THE INPUT START

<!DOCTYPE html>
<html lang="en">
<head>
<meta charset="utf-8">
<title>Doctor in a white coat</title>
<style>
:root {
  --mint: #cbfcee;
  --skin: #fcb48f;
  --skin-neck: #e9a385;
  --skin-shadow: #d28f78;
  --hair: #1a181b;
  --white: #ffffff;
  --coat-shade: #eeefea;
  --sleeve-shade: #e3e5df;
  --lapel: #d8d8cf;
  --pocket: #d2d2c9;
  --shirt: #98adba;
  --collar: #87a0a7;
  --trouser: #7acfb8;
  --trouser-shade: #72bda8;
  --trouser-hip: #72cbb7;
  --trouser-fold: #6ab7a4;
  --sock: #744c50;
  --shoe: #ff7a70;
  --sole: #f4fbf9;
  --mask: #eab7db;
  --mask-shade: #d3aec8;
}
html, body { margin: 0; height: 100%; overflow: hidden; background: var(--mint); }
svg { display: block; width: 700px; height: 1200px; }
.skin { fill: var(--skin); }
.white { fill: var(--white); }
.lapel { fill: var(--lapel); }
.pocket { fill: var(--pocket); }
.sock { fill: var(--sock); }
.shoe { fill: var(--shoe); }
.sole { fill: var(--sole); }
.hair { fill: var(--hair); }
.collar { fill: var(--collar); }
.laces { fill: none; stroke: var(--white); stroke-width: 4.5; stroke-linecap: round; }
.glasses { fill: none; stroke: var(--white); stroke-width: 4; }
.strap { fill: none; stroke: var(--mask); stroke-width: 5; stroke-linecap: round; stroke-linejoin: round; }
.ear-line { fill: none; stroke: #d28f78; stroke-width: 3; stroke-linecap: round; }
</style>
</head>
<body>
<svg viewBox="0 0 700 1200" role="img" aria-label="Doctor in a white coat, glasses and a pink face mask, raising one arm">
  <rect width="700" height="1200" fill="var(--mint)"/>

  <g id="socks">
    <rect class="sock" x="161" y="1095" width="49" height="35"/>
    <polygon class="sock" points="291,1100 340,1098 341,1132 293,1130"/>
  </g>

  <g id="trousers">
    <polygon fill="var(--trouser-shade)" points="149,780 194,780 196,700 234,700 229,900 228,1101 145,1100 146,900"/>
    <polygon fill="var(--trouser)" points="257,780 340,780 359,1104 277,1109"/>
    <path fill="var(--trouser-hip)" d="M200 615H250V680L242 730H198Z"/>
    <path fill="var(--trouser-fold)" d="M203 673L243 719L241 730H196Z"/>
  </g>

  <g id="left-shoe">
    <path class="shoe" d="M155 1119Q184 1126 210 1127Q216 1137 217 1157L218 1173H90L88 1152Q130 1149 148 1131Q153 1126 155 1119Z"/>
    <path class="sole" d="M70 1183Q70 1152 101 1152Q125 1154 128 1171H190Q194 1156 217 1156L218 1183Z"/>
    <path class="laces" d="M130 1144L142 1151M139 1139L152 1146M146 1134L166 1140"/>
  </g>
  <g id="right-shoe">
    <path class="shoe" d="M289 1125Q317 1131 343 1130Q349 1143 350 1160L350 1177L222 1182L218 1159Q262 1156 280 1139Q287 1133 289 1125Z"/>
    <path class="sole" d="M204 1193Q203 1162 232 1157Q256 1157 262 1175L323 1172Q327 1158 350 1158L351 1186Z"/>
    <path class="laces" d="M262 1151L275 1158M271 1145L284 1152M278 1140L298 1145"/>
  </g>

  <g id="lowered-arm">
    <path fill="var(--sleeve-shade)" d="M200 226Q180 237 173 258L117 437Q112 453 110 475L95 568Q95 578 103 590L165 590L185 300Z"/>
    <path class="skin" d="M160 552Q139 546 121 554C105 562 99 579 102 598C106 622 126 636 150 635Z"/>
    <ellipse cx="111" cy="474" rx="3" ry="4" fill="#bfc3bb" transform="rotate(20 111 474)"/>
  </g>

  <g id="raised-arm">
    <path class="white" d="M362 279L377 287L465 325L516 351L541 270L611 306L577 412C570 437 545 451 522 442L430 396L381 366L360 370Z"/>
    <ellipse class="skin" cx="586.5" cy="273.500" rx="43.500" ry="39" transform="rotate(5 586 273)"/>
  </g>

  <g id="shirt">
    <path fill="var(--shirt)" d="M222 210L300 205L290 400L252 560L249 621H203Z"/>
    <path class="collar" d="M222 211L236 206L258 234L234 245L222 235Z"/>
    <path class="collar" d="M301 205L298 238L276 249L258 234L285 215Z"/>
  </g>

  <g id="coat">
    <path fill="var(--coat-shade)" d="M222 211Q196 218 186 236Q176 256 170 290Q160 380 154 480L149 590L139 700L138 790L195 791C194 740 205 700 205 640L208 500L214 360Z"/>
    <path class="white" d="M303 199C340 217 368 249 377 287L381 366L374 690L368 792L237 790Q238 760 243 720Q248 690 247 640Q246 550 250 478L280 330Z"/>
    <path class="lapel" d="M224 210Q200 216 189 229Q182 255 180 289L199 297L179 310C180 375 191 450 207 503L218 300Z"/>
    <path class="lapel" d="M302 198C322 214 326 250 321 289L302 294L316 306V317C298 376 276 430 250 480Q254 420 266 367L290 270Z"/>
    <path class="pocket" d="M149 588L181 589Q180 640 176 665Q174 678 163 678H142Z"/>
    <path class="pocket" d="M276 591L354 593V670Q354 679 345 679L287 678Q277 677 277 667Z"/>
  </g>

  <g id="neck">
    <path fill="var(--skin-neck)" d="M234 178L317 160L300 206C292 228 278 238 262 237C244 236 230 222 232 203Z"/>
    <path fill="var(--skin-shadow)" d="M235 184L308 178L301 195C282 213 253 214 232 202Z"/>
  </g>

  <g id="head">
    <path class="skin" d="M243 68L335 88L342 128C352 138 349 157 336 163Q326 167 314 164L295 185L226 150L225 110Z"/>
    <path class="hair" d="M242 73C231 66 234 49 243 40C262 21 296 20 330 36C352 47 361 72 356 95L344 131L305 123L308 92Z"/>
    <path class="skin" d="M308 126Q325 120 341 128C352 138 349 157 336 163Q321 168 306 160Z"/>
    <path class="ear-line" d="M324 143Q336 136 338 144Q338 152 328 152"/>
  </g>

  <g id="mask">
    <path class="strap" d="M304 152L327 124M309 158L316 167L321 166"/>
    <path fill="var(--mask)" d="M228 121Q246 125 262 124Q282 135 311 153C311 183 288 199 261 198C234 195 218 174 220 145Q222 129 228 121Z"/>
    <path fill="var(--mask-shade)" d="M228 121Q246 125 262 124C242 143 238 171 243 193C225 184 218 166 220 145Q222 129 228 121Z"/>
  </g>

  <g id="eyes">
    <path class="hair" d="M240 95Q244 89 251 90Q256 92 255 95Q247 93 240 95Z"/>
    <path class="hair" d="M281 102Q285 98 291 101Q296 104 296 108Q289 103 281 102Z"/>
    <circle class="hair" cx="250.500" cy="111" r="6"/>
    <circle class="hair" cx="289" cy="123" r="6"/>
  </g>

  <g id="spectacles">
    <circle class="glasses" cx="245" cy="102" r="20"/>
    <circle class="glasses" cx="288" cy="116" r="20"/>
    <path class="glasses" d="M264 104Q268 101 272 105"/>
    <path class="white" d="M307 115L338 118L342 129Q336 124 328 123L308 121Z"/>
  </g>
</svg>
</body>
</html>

THE INPUT END

ASSIGNMENT: Return each line from the data where the string "coat" can be found.

RESPONSE:
<title>Doctor in a white coat</title>
  --coat-shade: #eeefea;
<svg viewBox="0 0 700 1200" role="img" aria-label="Doctor in a white coat, glasses and a pink face mask, raising one arm">
  <g id="coat">
    <path fill="var(--coat-shade)" d="M222 211Q196 218 186 236Q176 256 170 290Q160 380 154 480L149 590L139 700L138 790L195 791C194 740 205 700 205 640L208 500L214 360Z"/>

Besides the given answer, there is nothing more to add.